At Vision Quest, we have worked with athletes of all varieties, from young individuals fresh off a collegiate sports background to older athletes who have never participated in athletics or at least not for many years. This wide range of prior experience means that the training each athlete undertakes is as variable as each individual, and so are the training responses. Some athletes progress very quickly, while others come along more slowly. However, the one dependable factor on both extremes has been that those who see the most results are those who have trained most consistently.
Consistent training will yield results. The results may not be immediate, but they will come. Regardless of whether you train for 30 minutes or for 3 hours, each time you start, you are providing your body with a training stimulus that can push it to develop and grow. Of course, it is important that your workouts are of the correct type to offer the right types of stimulus, but you must take the first step by actually starting the workout. Likewise, periods of recovery are necessary so that the body has an opportunity to recover from training stresses and be adequately prepared for future stresses, but this does nothing to take away from the overall goal of consistent overload.
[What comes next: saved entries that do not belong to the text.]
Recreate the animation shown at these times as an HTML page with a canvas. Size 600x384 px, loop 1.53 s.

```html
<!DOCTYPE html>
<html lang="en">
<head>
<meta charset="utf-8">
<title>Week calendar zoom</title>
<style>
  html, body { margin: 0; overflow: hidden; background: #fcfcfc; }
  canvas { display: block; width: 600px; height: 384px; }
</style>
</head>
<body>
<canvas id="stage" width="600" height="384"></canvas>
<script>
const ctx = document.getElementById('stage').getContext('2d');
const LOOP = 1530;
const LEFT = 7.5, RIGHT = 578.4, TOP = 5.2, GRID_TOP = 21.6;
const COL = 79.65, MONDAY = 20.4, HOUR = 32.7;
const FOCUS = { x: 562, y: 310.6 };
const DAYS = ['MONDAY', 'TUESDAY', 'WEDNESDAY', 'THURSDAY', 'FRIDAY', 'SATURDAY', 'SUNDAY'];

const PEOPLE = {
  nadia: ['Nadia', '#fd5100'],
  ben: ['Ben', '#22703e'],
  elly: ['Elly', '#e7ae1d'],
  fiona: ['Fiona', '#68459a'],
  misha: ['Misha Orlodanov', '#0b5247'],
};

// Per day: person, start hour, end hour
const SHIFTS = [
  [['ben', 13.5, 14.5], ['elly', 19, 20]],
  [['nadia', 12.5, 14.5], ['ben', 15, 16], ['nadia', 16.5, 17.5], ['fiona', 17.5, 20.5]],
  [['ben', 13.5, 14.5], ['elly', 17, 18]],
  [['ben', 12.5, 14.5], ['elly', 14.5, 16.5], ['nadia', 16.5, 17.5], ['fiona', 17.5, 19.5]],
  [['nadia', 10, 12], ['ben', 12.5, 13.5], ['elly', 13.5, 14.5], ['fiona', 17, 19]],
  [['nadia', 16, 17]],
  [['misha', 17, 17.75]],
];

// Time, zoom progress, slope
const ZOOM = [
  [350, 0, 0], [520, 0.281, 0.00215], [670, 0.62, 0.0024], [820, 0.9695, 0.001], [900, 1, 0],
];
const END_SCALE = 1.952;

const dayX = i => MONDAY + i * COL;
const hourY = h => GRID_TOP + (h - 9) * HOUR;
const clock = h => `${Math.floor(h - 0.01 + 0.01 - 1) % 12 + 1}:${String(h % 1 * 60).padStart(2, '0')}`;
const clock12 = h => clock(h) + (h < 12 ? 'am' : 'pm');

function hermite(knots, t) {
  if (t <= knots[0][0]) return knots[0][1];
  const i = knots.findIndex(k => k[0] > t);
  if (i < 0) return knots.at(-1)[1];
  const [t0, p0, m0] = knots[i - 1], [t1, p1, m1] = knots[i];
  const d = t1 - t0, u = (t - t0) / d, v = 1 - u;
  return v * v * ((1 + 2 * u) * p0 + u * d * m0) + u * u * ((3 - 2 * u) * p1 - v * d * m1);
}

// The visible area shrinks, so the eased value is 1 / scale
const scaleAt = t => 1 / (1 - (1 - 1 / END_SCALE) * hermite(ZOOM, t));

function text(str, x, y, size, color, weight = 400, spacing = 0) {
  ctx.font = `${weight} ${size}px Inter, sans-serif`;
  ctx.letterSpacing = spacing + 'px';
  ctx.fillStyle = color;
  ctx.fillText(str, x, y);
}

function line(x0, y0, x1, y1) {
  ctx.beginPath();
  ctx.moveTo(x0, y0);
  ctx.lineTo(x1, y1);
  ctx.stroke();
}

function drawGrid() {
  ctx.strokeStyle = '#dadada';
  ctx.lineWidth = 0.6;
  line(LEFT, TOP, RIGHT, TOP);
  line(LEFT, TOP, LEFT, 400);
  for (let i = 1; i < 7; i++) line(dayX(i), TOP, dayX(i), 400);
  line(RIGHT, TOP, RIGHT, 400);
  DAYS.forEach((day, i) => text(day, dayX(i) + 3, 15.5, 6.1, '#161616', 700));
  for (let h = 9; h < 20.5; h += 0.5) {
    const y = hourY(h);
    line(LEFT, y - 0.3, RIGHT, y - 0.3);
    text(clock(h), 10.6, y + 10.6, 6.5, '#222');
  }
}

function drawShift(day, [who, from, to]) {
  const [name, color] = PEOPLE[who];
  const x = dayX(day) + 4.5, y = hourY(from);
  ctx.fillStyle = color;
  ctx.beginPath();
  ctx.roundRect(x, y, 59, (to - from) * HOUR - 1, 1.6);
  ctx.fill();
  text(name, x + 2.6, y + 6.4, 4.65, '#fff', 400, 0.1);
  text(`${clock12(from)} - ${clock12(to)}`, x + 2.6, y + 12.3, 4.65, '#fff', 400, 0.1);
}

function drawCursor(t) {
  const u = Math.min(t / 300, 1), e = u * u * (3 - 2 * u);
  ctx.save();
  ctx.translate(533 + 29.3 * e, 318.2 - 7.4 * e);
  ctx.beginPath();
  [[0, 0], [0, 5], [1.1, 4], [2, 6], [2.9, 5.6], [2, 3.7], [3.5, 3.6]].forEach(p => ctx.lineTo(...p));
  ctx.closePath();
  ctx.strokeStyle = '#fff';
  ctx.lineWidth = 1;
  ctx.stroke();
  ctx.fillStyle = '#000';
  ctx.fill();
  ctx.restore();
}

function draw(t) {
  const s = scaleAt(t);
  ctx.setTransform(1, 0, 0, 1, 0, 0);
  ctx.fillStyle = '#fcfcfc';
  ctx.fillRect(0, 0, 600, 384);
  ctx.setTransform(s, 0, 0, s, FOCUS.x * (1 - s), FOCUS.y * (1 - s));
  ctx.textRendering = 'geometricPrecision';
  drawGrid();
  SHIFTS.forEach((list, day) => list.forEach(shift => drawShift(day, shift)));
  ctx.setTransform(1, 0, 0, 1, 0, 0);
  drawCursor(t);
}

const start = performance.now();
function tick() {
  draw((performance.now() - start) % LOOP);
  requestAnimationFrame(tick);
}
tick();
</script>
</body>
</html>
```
Maintaining a consistent training schedule is certainly not easy. The demands of work, family and social obligations interrupt the best laid plans, often coming at times too late to be adjusted for. That is exactly why developing a routine is so important. Although all of these other factors are variable to some degree, a careful look should reveal the same blocks of time that are available on the same days week after week.
The Vision Quest Coaching approach is to take these blocks of time and design what we refer to as “The Perfect Week”. The Perfect Week is an outline of a training week that takes account of the time available for training and the types of training to complete. From there, workouts are prioritized so that athletes have an understanding of what they should be doing on a regular basis, as well as those workouts they can’t miss.
Armed with this information, the athlete can make training much more productive. For example, the #1 priority for an athlete may be the weekly long ride, normally completed on Sunday. However, if there is an unavoidable commitment on a given Sunday, the athlete also knows to find a way to get that long ride in so that training continues to progress.
Another important component of consistency is garnering support and understanding from those around you, especially family. Training for endurance sports is time-consuming and not always fun, but it is important for your own motivation that others understand why your goals are so important to you. When your routine becomes predictable, it will be easier for others to plan around your schedule so that interruptions, such as the example above, are less likely to occur.
Finally, as noted above, you certainly don’t want to repeat the same training schedule week after week and year after year. That would become quite mind-numbing and is not ultimately a very effective training model since it lacks progressive overload. The beauty of The Perfect Week is that you have established predictable times when you will be training. As training goals change, you can simply pull out the workouts that no longer fit the current goals and insert new workouts into that slot that will keep you moving forward. With an outline like this you will be headed down the right path to realize your own highest level of athletic performance.